Greece’s Sovereign Debt Crisis and its Economic Aftermath. Analysis & Lessons
Quite interesting a discussion was held – on the 7th of February 2024 – between figures who played important roles in dealing with Greece’s debt crisis at the presentation of (former Governor of the Bank of Greece and negotiator of the country’s accession to the euro area) Nikos Garganas’ book: Greece’s Sovereign Debt Crisis and its Economic Aftermath: Analysis and Lessons, just published by Kerkyra Publications – economia Publishing.
The discussion was moderated by the Chairman of the National Bank of Greece and of the Greek Banking Association, Professor Gikas Hardouvelis, who also happened to have served as Greece’s Finance Minister during a crucial time of the Greek debt crisis.
Professor Hardouvelis provided a brief synopsis of the book, noting that the book has an academic flair, staying clear of the politics and the personalities of the time, yet being quite precise on the factors causing the Greek debt crisis, its consequences, and its legacies, which continue to haunt us today. “The public opinion at large has not realized the roots of the crisis, thinking it is the Economic Adjustment Programmes that brought the crisis and not vice versa.” “It is thus important for our political system to learn the true causes of the crisis and not repeat the mistakes of the past. Those mistakes brought the Greek economy at the most precarious position in the post-dictatorship era.”
Professor Hardouvelis concluded that the book covers important topics for the majority of which there is wide consensus among economists. In some other topics there is diversity of opinion among economists, like for example the appropriate equilibrium exchange rate of the Greek drachma to the euro, or the role of political parties in prolonging the duration of the crisis.
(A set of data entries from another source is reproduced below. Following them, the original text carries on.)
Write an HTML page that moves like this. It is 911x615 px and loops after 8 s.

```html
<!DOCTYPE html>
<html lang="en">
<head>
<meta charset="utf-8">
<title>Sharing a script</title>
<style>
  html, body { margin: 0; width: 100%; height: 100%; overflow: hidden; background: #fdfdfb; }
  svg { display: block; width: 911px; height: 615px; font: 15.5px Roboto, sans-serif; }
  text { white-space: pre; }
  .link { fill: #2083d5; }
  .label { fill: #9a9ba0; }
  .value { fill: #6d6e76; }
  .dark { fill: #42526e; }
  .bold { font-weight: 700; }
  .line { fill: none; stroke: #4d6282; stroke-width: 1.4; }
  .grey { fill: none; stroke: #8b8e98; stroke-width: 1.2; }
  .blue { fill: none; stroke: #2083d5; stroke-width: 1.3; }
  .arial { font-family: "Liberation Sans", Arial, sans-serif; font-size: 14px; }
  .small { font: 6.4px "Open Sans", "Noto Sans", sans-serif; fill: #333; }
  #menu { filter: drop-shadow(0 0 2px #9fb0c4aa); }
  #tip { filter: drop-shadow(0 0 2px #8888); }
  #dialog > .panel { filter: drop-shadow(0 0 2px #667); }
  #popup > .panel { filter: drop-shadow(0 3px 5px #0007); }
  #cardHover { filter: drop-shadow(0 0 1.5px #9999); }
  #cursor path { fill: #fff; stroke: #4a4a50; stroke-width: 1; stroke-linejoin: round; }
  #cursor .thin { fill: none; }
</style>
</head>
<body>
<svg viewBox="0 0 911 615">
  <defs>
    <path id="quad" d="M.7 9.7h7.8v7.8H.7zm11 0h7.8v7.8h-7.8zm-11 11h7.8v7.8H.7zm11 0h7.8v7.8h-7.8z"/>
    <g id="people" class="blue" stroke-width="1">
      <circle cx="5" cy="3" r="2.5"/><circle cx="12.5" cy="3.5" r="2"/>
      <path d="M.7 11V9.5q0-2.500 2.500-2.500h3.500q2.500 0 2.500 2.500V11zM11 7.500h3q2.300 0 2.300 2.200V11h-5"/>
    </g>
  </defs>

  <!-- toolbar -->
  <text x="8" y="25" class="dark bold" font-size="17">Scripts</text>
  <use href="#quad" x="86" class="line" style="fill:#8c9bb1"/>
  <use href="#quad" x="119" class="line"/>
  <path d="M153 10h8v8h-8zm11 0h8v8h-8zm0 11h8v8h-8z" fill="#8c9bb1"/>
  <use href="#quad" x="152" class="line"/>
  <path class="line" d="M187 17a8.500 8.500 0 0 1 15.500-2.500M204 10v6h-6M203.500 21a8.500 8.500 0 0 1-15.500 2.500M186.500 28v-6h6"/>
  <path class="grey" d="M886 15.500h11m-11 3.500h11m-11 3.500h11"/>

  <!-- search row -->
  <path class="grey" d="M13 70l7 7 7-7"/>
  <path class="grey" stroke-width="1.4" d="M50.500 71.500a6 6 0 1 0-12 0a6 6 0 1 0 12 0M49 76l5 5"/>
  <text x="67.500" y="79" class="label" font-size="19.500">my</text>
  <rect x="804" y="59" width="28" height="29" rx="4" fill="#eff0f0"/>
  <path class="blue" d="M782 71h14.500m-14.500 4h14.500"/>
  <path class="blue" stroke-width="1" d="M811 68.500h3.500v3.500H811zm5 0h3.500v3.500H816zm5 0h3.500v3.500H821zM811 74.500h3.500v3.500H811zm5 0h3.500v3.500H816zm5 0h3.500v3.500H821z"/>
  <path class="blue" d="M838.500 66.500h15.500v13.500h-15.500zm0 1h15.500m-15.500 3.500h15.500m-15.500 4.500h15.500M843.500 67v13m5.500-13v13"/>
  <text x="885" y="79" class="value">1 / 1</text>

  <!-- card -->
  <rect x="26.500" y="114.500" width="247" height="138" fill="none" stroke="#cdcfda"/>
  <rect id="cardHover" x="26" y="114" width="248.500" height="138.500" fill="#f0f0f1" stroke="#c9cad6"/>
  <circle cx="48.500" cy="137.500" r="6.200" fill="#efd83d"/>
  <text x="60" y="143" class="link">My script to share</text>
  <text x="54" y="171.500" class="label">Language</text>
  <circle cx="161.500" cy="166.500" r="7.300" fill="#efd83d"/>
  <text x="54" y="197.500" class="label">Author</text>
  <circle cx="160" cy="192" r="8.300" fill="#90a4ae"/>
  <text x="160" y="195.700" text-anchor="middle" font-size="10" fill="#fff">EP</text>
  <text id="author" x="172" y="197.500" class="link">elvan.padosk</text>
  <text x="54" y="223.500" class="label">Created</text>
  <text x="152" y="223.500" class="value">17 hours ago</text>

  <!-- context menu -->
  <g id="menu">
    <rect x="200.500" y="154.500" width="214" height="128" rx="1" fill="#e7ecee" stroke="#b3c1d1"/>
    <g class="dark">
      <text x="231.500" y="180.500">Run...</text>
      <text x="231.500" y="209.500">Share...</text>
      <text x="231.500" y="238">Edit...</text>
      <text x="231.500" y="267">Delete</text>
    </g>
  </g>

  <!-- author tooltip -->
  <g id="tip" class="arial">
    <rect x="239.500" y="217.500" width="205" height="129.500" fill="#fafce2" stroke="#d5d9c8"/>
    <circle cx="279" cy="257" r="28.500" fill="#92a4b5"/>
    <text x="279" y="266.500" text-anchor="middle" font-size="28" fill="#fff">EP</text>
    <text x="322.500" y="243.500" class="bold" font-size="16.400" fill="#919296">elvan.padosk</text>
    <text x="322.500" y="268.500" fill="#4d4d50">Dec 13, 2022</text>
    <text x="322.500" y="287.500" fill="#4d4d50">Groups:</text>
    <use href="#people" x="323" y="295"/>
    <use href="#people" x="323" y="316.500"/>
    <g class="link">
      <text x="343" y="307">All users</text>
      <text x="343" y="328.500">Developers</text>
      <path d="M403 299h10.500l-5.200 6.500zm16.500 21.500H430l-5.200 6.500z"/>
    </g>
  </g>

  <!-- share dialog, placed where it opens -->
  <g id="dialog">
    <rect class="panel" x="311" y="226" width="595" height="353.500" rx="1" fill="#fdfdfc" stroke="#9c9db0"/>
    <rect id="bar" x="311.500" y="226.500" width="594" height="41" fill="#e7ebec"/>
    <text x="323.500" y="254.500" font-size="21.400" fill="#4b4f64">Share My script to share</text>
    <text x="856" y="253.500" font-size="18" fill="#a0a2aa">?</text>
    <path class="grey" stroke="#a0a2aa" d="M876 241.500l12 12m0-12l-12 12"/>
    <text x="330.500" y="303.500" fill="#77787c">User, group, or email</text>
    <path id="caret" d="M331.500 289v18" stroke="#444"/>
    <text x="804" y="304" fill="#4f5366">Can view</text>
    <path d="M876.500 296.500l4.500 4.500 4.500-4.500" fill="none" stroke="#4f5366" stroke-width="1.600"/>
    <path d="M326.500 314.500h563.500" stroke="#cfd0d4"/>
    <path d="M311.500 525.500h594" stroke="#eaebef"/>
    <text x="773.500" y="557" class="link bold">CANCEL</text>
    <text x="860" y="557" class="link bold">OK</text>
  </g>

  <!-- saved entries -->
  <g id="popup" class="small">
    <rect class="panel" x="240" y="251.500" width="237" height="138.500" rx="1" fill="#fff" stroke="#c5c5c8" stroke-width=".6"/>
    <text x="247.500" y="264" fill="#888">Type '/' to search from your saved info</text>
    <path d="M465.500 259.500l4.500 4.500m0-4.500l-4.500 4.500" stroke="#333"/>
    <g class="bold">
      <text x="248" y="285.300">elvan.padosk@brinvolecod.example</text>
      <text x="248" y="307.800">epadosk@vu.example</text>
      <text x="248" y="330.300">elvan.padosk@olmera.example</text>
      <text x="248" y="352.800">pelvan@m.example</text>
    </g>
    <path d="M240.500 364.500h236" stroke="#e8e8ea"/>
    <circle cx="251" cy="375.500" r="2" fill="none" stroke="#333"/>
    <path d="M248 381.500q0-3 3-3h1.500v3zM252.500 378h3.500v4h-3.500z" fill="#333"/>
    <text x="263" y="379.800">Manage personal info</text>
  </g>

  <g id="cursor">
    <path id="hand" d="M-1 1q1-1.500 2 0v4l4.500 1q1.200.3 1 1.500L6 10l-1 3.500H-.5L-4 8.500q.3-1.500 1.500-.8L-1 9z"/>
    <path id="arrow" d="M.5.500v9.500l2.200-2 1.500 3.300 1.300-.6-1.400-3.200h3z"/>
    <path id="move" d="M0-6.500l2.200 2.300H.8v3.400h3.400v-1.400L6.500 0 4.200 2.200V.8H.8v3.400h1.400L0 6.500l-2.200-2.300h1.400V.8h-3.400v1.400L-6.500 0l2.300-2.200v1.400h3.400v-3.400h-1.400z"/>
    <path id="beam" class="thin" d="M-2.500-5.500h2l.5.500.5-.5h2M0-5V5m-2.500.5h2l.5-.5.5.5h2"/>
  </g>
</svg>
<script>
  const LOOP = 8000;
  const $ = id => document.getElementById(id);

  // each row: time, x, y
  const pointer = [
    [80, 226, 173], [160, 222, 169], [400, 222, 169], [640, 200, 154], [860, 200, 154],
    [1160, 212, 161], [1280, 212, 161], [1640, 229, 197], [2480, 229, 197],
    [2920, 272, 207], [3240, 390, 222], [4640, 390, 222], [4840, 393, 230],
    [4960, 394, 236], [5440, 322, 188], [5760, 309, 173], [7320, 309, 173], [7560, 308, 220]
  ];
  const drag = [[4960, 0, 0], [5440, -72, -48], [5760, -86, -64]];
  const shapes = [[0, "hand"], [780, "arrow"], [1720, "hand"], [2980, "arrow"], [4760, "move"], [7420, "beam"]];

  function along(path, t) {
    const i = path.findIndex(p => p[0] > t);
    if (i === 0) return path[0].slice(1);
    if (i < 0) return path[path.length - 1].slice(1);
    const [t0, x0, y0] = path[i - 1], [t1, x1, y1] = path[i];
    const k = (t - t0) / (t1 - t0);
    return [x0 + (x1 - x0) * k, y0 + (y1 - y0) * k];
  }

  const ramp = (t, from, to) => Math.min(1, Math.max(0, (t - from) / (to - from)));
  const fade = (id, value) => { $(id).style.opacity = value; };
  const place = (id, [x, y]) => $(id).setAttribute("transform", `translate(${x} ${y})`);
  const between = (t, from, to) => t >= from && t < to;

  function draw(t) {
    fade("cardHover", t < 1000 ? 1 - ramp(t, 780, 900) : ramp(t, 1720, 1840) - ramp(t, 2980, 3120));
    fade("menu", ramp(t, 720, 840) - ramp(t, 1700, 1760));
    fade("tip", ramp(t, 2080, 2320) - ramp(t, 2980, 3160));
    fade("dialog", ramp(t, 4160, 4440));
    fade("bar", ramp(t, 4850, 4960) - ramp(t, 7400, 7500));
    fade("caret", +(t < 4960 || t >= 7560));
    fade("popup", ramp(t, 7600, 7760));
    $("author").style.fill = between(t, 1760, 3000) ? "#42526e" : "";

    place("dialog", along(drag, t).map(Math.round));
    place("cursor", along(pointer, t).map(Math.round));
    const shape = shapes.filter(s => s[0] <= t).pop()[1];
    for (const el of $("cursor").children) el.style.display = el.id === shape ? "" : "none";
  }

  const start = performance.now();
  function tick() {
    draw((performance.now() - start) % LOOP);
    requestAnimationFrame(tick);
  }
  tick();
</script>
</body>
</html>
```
Hence, the book is rich in content and a “must read.”
Miranda Xafa, with extensive IMF experience and an author of an earlier analysis of the PSI operation over Greek debt (which was the core of the EU/IMF bailout operation) was prompt to stress he fact that “too many misundertandings persist as to what really caused the Greek crisis”; also, that the crisis was brewing long before it erupted. The write-off of 106 bn euros of debt (1/3 of the then-outstanding debt stock) and replacing it with long-term/low-interest bonds held by the official sector was an important concession on part of Greece’s creditors.
The fact that successive Adjustment Programmes opted for hiking tax rates rather than cutting public expenditure (a policy dictated by the IMF and the EU but accepted by successive Greek Governments) left Greee with quite a problem. Now, the main issue is how to get a minimum of social consensus so as to proceed.
IOBE research institute Director General and Professor of Economics at the Athens U. of Economics and Business Nikos Vettas made the strong statement that the depth of the crisis that Greece experienced should have taught its political class that such an experience should never be lived again – for the country and for its people. “The consequences of the crisis are still around us all”: both the workforce and the capital stock of the country have withered away.
Adjustment Programmes have aimed not only at debt alleviation but also at structural reform; still, fact that such reforms were experienced as being forced upon Greece did not help at a level of the “ownership” of measures introduced being accepted.
Current Minister of Finance Costis Hadjidakis, who also served in other ministerial posts during the adjustment effort, stressed the importance of Greeks realizing that “just as with households, also with countries: they cannot live beyond their means”, so that, even now that the Stability Pact rules have been relaxed, Greece’s policies should abide by strict discipline. As to reforms, “reforms need reformers, they need courage, but also they need alliances”; a minimum consensus within the country is of paramount important necessary.
Bank of Greece Governor Yannis Stournaras, who served as Finance Minister at the very depth of the crisis, said that it is essential for Greeks to dispel the myth that “Adjustment Programmes are the cause of the crisis” and to accept that “we brought the crisis upon our own heads”. The fact that Greece got from its partners 290 bn euros of financial support, of 20-years duration and at interest rates of around 1.2% should not be underestimated; if this alleviation had taken place earlier on, the end-result would be quite better – “but Greece’s partners were in a punishing mood”.
Nikos Garganas, as author of the book as well as actor of the Greek effort to join the euro, explained that his major concern was to counter persisting misconceptions around the causes of the debt crisis that are still pervasive in Greek public opinion and exert a pernicious influence on policy-making and on social life.
A family photo of the speakers.
From the left: Nikos Vettas, G. Hardouvelis, C. Hadjidakis, N. Garganas, M. Xafa, Y. Stournaras
N. Garganas and M. Xafa with John Spraos